In this installment of our series Perspectives in Financial Services, we sit down with Brian McArthur of Bridlewood Insurance to discuss the obstacles that keep established financial advisories from updating their web design.
Brian McArthur is Vice President of Sales for Bridlewood Insurance and creator of the Medicare Execution Process; he works side-by-side with financial advisors to help them understand Medicare and integrate its requirements into their advisory processes. Working with advisors to navigate the complex landscape of post-retirement healthcare coverage, McArthur sees a wide gamut of responses to digital innovation.
In a previous interview, Lisa Tanen-La Fontaine of LL Global and LIMRA shared with us the impact smart UX can have on client retention and satisfaction. This week, Brian McArthur discusses the unexpected barriers preventing legacy financial services companies and long-time financial advisors from updating their web design.
Why FinServ Companies Aren’t Rushing to Fix Their UX
As anyone who’s ever tried to roll over their 401(k) or find a financial advisor online likely knows, financial services companies are not leading the way in attractive, compelling UX design. But as McArthur points out, the prevalence of lackluster web design in the financial services sector is rarely a result of inertia or resistance to innovation.
Financial services is a heavily regulated industry, and designing websites for advisors comes with unique compliance requirements relating to security, consumer protections, and ADA accessibility. According to McArthur, these requirements are why advisors hesitate to seek out creative, engaging marketing and innovative UX design. It’s not the complexities of compliance requirements themselves, but rather the impact of regulation on the industry’s overall attitude toward change.
“If you have a creative idea and come in and tell me about it, the answer is more likely than not ‘no,’” McArthur says. “That kind of attitude isn’t unique to any one firm. That’s created an environment where ideas that you and I might consider creative, helpful marketing just doesn’t get through.” Wary of costly compliance violations, industry leaders often adopt a “better safe than sorry” approach to UX design and opt for the “tried and true” rather than seek out new digital innovations.
Because their peers are slow to innovate, legacy financial services institutions generally do not feel the pressure to change. As long as their competitors are sticking with outdated UX and simple marketing, they’re free to do the same.

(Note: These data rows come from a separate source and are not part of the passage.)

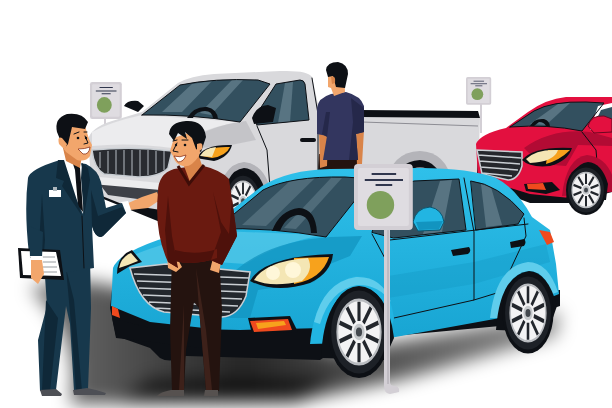
<!DOCTYPE html>
<html lang="en">
<head>
<meta charset="utf-8">
<title>Car dealership</title>
<style>
:root{--ink:#0d1015;--blue:#22b5e2;--blue-dark:#1294c0;--blue-light:#5fcdec;--glass:#33505f;--glass-light:#587482;--silver:#d9d9dc;--silver-dark:#b4b4b9;--silver-light:#ececee;--red:#e3103f;--red-dark:#b20b34;--suit:#17384c;--suit-dark:#0f2838;--sweater:#6a1a10;--sweater-dark:#4e110b;--trousers:#24130f;--skin:#f2a66c;--skin-dark:#d98449;--polo:#33365f;--polo-dark:#25284a;--sign:#d3cfd5;--green:#7fa05c;--lamp:#f7a21c;--signal:#ef4a1e}
html,body{margin:0;background:#fff;overflow:hidden}
svg{display:block;width:612px;height:408px}
.ink{fill:var(--ink)}.blue{fill:var(--blue)}.blue-dark{fill:var(--blue-dark)}.blue-light{fill:var(--blue-light)}
.glass{fill:var(--glass)}.glass-light{fill:var(--glass-light)}
.silver{fill:var(--silver)}.silver-dark{fill:var(--silver-dark)}.silver-light{fill:var(--silver-light)}
.red{fill:var(--red)}.red-dark{fill:var(--red-dark)}
.suit{fill:var(--suit)}.suit-dark{fill:var(--suit-dark)}
.sweater{fill:var(--sweater)}.sweater-dark{fill:var(--sweater-dark)}.trousers{fill:var(--trousers)}
.skin{fill:var(--skin)}.skin-dark{fill:var(--skin-dark)}.polo{fill:var(--polo)}.polo-dark{fill:var(--polo-dark)}
.lamp{fill:var(--lamp)}.signal{fill:var(--signal)}.white{fill:#fff}.pearl{fill:#f4e6b4}
.seam{fill:none;stroke:var(--ink);stroke-width:1;stroke-linecap:round;stroke-linejoin:round}
.soft{fill:none;stroke:#8d8d94;stroke-width:1}
.chrome{fill:none;stroke:#c9ced3;stroke-width:1.5}
</style>
</head>
<body>
<svg viewBox="0 0 612 408" role="img" aria-label="A salesman shows cars to customers at a dealership">
<defs>
<filter id="blur" x="-30%" y="-60%" width="160%" height="220%"><feGaussianBlur stdDeviation="9"/></filter>
<linearGradient id="ground" x1="0" y1="0" x2="1" y2="0"><stop offset="0" stop-color="#000" stop-opacity=".55"/><stop offset=".4" stop-color="#000" stop-opacity=".85"/><stop offset="1" stop-color="#000" stop-opacity=".45"/></linearGradient>
<linearGradient id="paint" x1="0" y1="0" x2="0" y2="1"><stop offset="0" stop-color="#2fc0ea"/><stop offset="1" stop-color="#18a5d3"/></linearGradient>
<g id="wheel">
<circle r="50" class="ink"/><circle r="45" fill="#1d2127"/><circle r="35" fill="#f3f3f4"/>
<g id="spokes" stroke="#22262c" stroke-width="5"><path id="gap" d="M0-12V-33"/><use href="#gap" transform="rotate(36)"/><use href="#gap" transform="rotate(72)"/><use href="#gap" transform="rotate(108)"/><use href="#gap" transform="rotate(144)"/></g>
<use href="#spokes" transform="rotate(180)"/>
<circle r="35" fill="none" stroke="#b9bcc0" stroke-width="3"/><circle r="9" fill="#c4c7ca"/><circle r="5" fill="#44494f"/>
</g>
<g id="sign-board">
<rect width="60" height="66" rx="4" fill="var(--sign)"/><rect x="4" y="4" width="52" height="58" rx="2" fill="#dfdce1"/>
<path d="M18 10H43M11 16H50M22 21H39" stroke="#30364d" stroke-width="1.8"/><circle cx="27" cy="41" r="14" fill="var(--green)"/>
</g>
</defs>

<g id="ground-shadow" filter="url(#blur)">
<path d="M30 288Q90 270 150 300L340 352 560 312 556 336 400 380 290 402 70 404Q84 340 30 288Z" fill="url(#ground)"/>
<path d="M150 378H330L300 402H120Z" fill="#000" opacity=".6"/>
</g>

<g id="small-signs">
<rect x="104" y="116" width="2" height="18" fill="var(--sign)"/><use href="#sign-board" transform="translate(90 82) scale(.53 .56)"/>
<rect x="480" y="103" width="2" height="30" fill="var(--sign)"/><use href="#sign-board" transform="translate(466 77) scale(.42)"/>
</g>

<g id="pickup">
<path class="ink" d="M90 178L96 196 160 222 262 208 440 190 478 176V150H92Z"/>
<path class="silver" d="M88 140Q90 128 112 121L142 112 178 83Q190 76 214 74L280 71Q308 70 312 77L320 113 362 112 480 117 478 182 452 188H404L272 196 262 204 174 212 122 204 92 192Z"/>
<path class="silver-light" d="M92 132Q110 122 142 115L240 122Q200 128 172 148 130 142 92 146Z"/>
<path class="silver-dark" d="M172 150Q208 125 246 121L256 140 226 146 200 148 176 162Z" opacity=".55"/>
<path class="glass" d="M142 115L180 85Q214 78 258 80L270 84 240 122Q190 114 142 115Z"/>
<path class="glass-light" d="M162 112L192 84 212 81 182 112ZM200 113L232 80 243 80 211 115Z"/>
<path class="ink" d="M187 118Q194 106 207 107 217 109 218 119L213 118Q212 111 205 111 196 111 193 118Z"/>
<path class="seam" d="M142 115L180 85Q214 78 258 80L270 84 240 122Q190 114 142 115Z"/>
<path class="glass" d="M258 112L276 84 300 80Q304 80 305 84L309 120 257 125Z"/>
<path class="glass-light" d="M278 123L285 83 293 82 290 122Z"/>
<path class="seam" d="M258 112L276 84 300 80Q304 80 305 84L309 120 257 125ZM312 78L318 114V188M257 126L267 150 270 188"/>
<path class="ink" d="M252 118Q256 106 268 105L276 108 273 122 254 124ZM124 106Q127 100 138 101L144 106 138 112Z"/>
<rect class="ink" x="300" y="138" width="16" height="4" rx="2"/>
<path class="ink" d="M360 110L478 111 480 118 360 117Z"/><path class="soft" d="M362 122L478 126"/>
<path class="silver-dark" d="M386 186Q390 152 420 151 446 152 452 182L446 188H392Z"/>
<path class="ink" d="M392 190Q396 161 420 160 440 161 443 188Z"/><ellipse cx="420" cy="186" rx="16" ry="19" fill="#777a80"/>
<path d="M92 150Q134 146 172 151L168 168Q160 177 138 177L104 174Q94 168 92 150Z" fill="#292b30"/>
<path d="M100 152V168M108 151V173M116 150V174M124 150V175M132 150V176M140 150V176M148 150V175M156 151V173M164 151V170" stroke="#70747a" stroke-width="2"/>
<path class="chrome" d="M92 150Q134 146 172 151L168 168Q160 177 138 177L104 174Q94 168 92 150Z"/>
<path class="ink" d="M196 158Q204 144 232 145 229 157 214 161Z"/><path class="lamp" d="M202 156Q208 146 230 147 226 156 212 158Z"/><path class="pearl" d="M200 156Q204 148 216 147L212 157Z"/>
<path d="M98 182L200 188 198 199 160 202 108 195Z" fill="#3e4148"/><path class="silver-light" d="M90 176L170 184 206 178V184L172 191 92 184Z"/>
<path class="silver-dark" d="M216 208Q220 164 244 162 266 164 272 196L262 208Z"/><path class="ink" d="M221 212Q224 170 244 168 264 170 268 206Z"/>
<use href="#wheel" transform="translate(243 201) scale(.38 .56)"/>
</g>

<g id="customer-in-polo">
<path class="trousers" d="M319 154H361L362 172H318Z"/>
<path class="skin-dark" d="M319 132L328 134 327 166 320 168ZM356 130L364 130 362 164 357 166Z"/>
<path class="polo" d="M317 108Q318 98 331 94L346 92Q361 96 364 106L364 132 356 134 358 160H323L327 136 317 134Z"/>
<path class="polo-dark" d="M351 98L364 108V132L356 134 358 160H349L353 122ZM326 112L330 112 327 137 322 134Z"/>
<path class="skin" d="M328 72H344L345 92 334 96 331 88 328 87Z"/>
<path class="ink" d="M326 70Q327 62 338 62 348 64 348 74L345 88 336 87 333 76 328 77Z"/>
<path class="skin-dark" d="M331 77Q336 75 335 83L332 84Z"/>
</g>

<g id="red-car">
<path class="ink" d="M477 174L484 186 530 203 570 203 612 192V150H478Z"/>
<path class="red" d="M476 144Q480 134 506 128L528 112Q546 99 566 97L612 97V190L570 198 530 194 478 178Z"/>
<path class="red-dark" d="M524 148Q552 128 590 132L612 138V146L578 145 566 166 540 164Z"/>
<path class="glass" d="M510 127L534 111Q552 101 586 102L604 103 582 131Q548 124 510 127Z"/><path class="glass-light" d="M530 124L558 104 570 103 546 125Z"/>
<path class="white" d="M598 106L612 103V126L590 130Z"/><path class="glass" d="M601 110L612 107V124L592 129Z"/>
<path class="seam" d="M510 127L534 111Q552 101 586 102L604 103 582 131Q548 124 510 127ZM582 132L596 150 599 186"/>
<path class="ink" d="M530 126Q534 118 544 119 550 121 550 127L546 126Q544 122 539 122L534 126Z"/>
<path class="red" d="M588 126Q591 115 604 116L612 119V132L594 133Z" stroke="#690820"/>
<path d="M477 150L522 152 522 166Q518 180 508 180L482 174Z" fill="#25272c"/><path class="chrome" d="M478 155L521 158M479 161L520 164M480 167L518 170M482 173L512 176M477 150L522 152 522 166Q518 180 508 180L482 174Z"/>
<path class="ink" d="M522 160Q534 146 572 148 568 161 550 166 530 168 522 160Z"/><path class="lamp" d="M546 164Q560 160 570 150L548 150Z"/><path class="pearl" d="M526 159Q536 149 558 150 554 162 530 163Z"/>
<path class="ink" d="M524 184L552 182 560 190 546 194 526 191Z"/><path class="signal" d="M527 184L543 183 546 190 528 189Z"/>
<path class="red-dark" d="M562 196Q566 158 587 155 605 157 612 175V192Z"/>
<path class="ink" d="M566 200Q570 164 588 162 602 163 608 184L606 200Z"/><use href="#wheel" transform="translate(586 190) scale(.4 .5)"/>
</g>

<g id="blue-car">
<path class="ink" d="M110 308L116 336 150 348 160 358Q170 364 186 356L320 360 350 340 500 326 560 306V290H112Z"/>
<path d="M111 306L113 268Q118 254 158 240L214 224 262 186Q288 170 330 169L420 168Q470 168 496 178 516 188 532 217L550 230 556 264 559 294 500 318 390 338 322 334 240 332 150 322Z" fill="url(#paint)"/>
<path class="blue-light" d="M120 261Q160 242 220 231L322 235Q276 244 246 264 190 259 136 269Z" opacity=".6"/>
<path class="blue-dark" d="M236 270Q270 241 330 237L362 236 350 256 330 264 314 282 258 290 250 318 200 318 240 304Z" opacity=".75"/>
<path class="blue-dark" d="M388 276L474 262 546 244 550 262 474 284 388 298Z" opacity=".35"/>
<path class="glass" d="M216 229L263 190Q290 176 345 177L372 179 326 237Q270 227 216 229Z"/>
<path class="glass-light" d="M242 225L290 181 315 178 266 226ZM284 228L331 178 342 178 296 229Z" opacity=".75"/>
<path class="ink" d="M272 231Q280 210 299 208 316 209 317 233L311 233Q310 215 298 215 286 216 280 231Z"/>
<path class="seam" stroke-width="2" d="M216 229L263 190Q290 176 345 177L372 179 326 237Q270 227 216 229Z"/>
<path class="glass" d="M372 232Q388 188 414 181L459 179 466 230 394 238ZM471 181Q498 184 524 214L518 224 476 230Z"/>
<path class="glass-light" d="M423 234L440 181 452 180 442 232ZM486 227L481 184 491 187 502 225Z"/>
<path class="seam" d="M372 232Q388 188 414 181L459 179 466 230 394 238ZM471 181Q498 184 524 214L518 224 476 230ZM464 178L474 232 474 300 394 318M474 300L500 292 526 236 524 218M372 234L388 264 389 310M390 240L528 224"/>
<path class="blue" d="M413 222Q416 208 430 207 442 209 444 222L440 230 418 231Z" stroke="#0b556e"/><path class="blue-dark" d="M416 222L443 221 439 229 419 230Z"/>
<path class="ink" d="M451 250L469 247Q472 251 468 254L453 256ZM510 242L524 239Q527 242 524 246L511 248Z"/>
<path class="signal" d="M539 230L550 232 554 242 547 245Z"/>
<path d="M130 268L166 264 250 272 246 296Q238 316 222 317L164 312Q140 306 130 268Z" fill="#22272d"/>
<path class="chrome" d="M134 274L249 278M137 281L248 285M139 288L246 292M143 295L242 299M149 302L238 306M155 308L230 312M130 268L166 264 250 272 246 296Q238 316 222 317L164 312Q140 306 130 268Z"/>
<path class="ink" d="M250 281Q264 256 333 254 331 273 310 283 276 294 250 281Z"/><path class="lamp" d="M294 284Q322 279 329 257L294 258Z"/><path class="pearl" d="M254 280Q266 261 308 258 314 270 302 281 272 288 254 280Z"/><circle cx="273" cy="273" r="7" fill="#fff7d9"/><circle cx="293" cy="270" r="8" fill="#fff7d9"/>
<path class="ink" d="M117 274Q117 256 132 250L142 262 130 266Z"/><path class="pearl" d="M119 268Q121 257 131 253L138 261 128 265Z"/>
<path class="ink" d="M112 318L150 328 240 330 322 328V350L220 350 116 338Z"/>
<path class="ink" d="M248 318L290 316 298 332 252 334Z"/><path class="signal" d="M250 321L288 319 292 330 254 332Z"/><path class="lamp" d="M256 323L284 321 286 325 258 329Z"/><path class="signal" d="M112 306L118 309 120 318 112 315Z"/>
<path class="blue" d="M310 344Q316 284 356 276 388 276 394 318L388 342Z"/><path class="blue-light" d="M314 322Q324 282 356 277 382 276 391 302 378 284 357 285 330 290 320 324Z"/>
<path class="ink" d="M321 358Q324 294 358 287 388 288 394 338L384 360Z"/>
<path class="blue-light" d="M490 318Q496 266 528 262 548 262 558 292L552 294Q544 270 528 271 504 274 498 318Z"/>
<path class="ink" d="M496 330Q500 275 529 271 548 272 557 306L548 332Z"/>
<use href="#wheel" transform="translate(359 332) scale(.62 .92)"/><use href="#wheel" transform="translate(528 313) scale(.51 .81)"/>
</g>

<g id="price-sign">
<path d="M384 228H390V382Q390 386 395 386 400 387 399 392L390 394Q384 393 384 386Z" fill="var(--sign)"/><path d="M388 230V384" stroke="#aaa6ae"/>
<use href="#sign-board" transform="translate(354 164) scale(.98 1)"/>
</g>

<g id="salesman">
<path class="suit" d="M44 262L90 258 91 308 88 390 74 391 70 324 66 306 56 390 40 391 38 340 47 306Z"/>
<path class="suit-dark" d="M66 268L71 324 76 391H82L74 300ZM46 300L58 318 50 391 42 391Z"/>
<path d="M40 390L56 389 62 394 61 396H42ZM73 390L87 388Q98 390 106 393L105 395H74Z" fill="#4d4f55"/>
<path class="skin" d="M126 204L142 197 157 192 160 200 148 208 130 210Z"/><path d="M121 202L128 201 131 210 125 213Z" fill="#fff"/>
<path class="suit" d="M28 178Q30 169 60 160L86 164Q98 170 101 182L106 208 122 203 126 213 103 236Q96 240 92 226L94 268 42 276 41 260 29 254Q24 210 28 178Z"/>
<path class="suit-dark" d="M91 190L98 216 122 207 126 213 103 236Q96 240 92 226ZM42 194L45 240 42 276 38 262Z"/>
<path d="M61 158L80 160 85 178 83 214 70 186Z" fill="#fff"/><path class="ink" d="M73 164L78 163 80 168 83 212 78 206 75 170Z"/>
<path class="suit-dark" d="M58 160L64 160 82 216 62 186 64 181 56 178ZM82 163L88 168 90 180 84 216 81 178Z"/>
<path class="seam" d="M82 216L84 268"/><rect x="49" y="190" width="12" height="7" fill="#fff"/><rect x="53" y="187" width="4" height="4" fill="#aeb7bd"/>
<path class="skin-dark" d="M63 148L82 155 80 168 66 161Z"/>
<path class="skin" d="M63 130Q70 121 85 126L89 139 92 145 90 156Q86 162 77 160L66 152 62 146Z"/>
<path class="ink" d="M57 132Q54 118 67 114 82 112 88 122L85 129 72 127 68 144 64 149Z"/>
<path class="skin" d="M62 138Q57 136 59 144L65 150 67 144Z"/>
<path d="M78 149Q85 149 90 147 89 155 83 154Z" fill="#fff" stroke="#8f371d" stroke-width=".8"/><path class="seam" d="M74 134L79 132M84 132L87 132M85 136L88 143 84 144"/><circle class="ink" cx="78" cy="138" r="1.3"/><circle class="ink" cx="86" cy="138" r="1.2"/>
<path class="ink" d="M18 248L60 250 64 280 20 278Z"/><path d="M21 251L56 252 61 276 23 275Z" fill="#fff"/><path d="M43 257H55M43 262H56M43 267H57M43 272H57" stroke="#969ba0"/>
<path class="suit" d="M29 226L43 232 42 258 30 258Z"/><path d="M30 256H42V261H31Z" fill="#fff"/><path class="skin" d="M31 260H42L44 274 38 284 31 278Z"/>
</g>

<g id="customer-in-sweater">
<path class="trousers" d="M172 254L219 252 222 310 219 391H206L199 308 194 302 186 350 184 391H172L170 330Z"/>
<path d="M196 268L206 330 212 390H206L199 308ZM184 304L179 390H184Z" fill="#3d211a"/>
<path d="M171 390H184V396H157Q160 392 171 390ZM205 390H218L218 396H204Z" fill="#56514f"/>
<path class="skin" d="M167 256L177 258 182 267 176 272 168 268ZM213 258L221 262 219 273 210 270Z"/>
<path class="sweater" d="M158 192Q158 174 174 169L200 165Q221 170 229 179L237 236 222 265 210 260 219 239 217 258Q194 266 175 261L178 268 168 262Q154 232 158 192Z"/>
<path class="sweater-dark" d="M213 192L221 232 211 260 222 265 237 236 232 198 229 234 221 222ZM168 196L172 236 178 268 168 262 165 230ZM175 250Q196 256 217 249L217 258Q194 266 175 261Z"/>
<path class="skin-dark" d="M181 158L198 154 203 168 190 182Z"/><path d="M178 166L189 184 204 165" fill="none" stroke="#3e0d08" stroke-width="3"/>
<path class="skin" d="M174 138L196 130 202 145 199 156Q191 168 183 166 175 164 173 156L170 151Z"/>
<path class="ink" d="M169 134Q170 122 186 121 204 120 206 137L201 152 196 149 192 138 185 132 187 139 178 133 174 141Z"/>
<path class="skin" d="M197 144Q204 141 202 149L197 153Z"/>
<path d="M174 156Q180 158 186 155 184 162 178 162Z" fill="#fff" stroke="#8f371d" stroke-width=".8"/><path class="seam" d="M173 141L177 140M182 140L188 140M177 143L173 151 178 152"/><circle class="ink" cx="176" cy="145" r="1.2"/><circle class="ink" cx="185" cy="145" r="1.3"/>
</g>
</svg>
</body>
</html>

“If one of these big entities has a clunky method to roll over 401k assets into an IRA, it’s probably because they only have a handful of competitors,” McArthur explains. “And if those competitors aren’t improving their processes, there’s no incentive to do so.”
Digital Disruption Is a Game-Changer
Four years ago, fintech startups made up 5 percent of the market for personal loans. Now, they comprise an impressive 45 percent. Notably, leading fintech companies are diversifying from their initial offerings. Robinhood has branched out from trading to cash management, and Square has added e-commerce transaction software to its signature lineup of point-of-sale hardware.
More importantly, digital is changing expectations about consumer loyalty. According to McArthur, financial advisors have historically relied on high retention rates. Clients in the past have stayed loyal — even when they are underserved — simply because it can be too much of a hassle to move assets from one firm to another.
But consumers in the financial services sector in general are becoming less loyal. According to a Bain & Company consumer survey, over 50 percent of younger respondents were willing to bank with technology company. As the demographic continues to shift in the coming years, web design will become more a crucial part of client retention in the very near future.
Technical Compliance Can Drive UX Innovation
Driving UX innovation in finserv relies on striking a balance between “the way things have been done” and “the way things should be done.” Fortunately, although compliance challenges can seem daunting, they also drive innovative design. The same elements that demonstrate compliance can also boost the credibility of your website and help you attract new clients.
Achieving technical compliance in areas such as ADA accessibility requires introducing user-friendly color contrast and sequence of information — the same elements that improve user experience and ensure that your financial institution also appears professional and trustworthy. In a changing industry, it’s never been more necessary to keep apace with evolving customer expectations — embracing technical compliance is a key part of communicating credibility as an institution.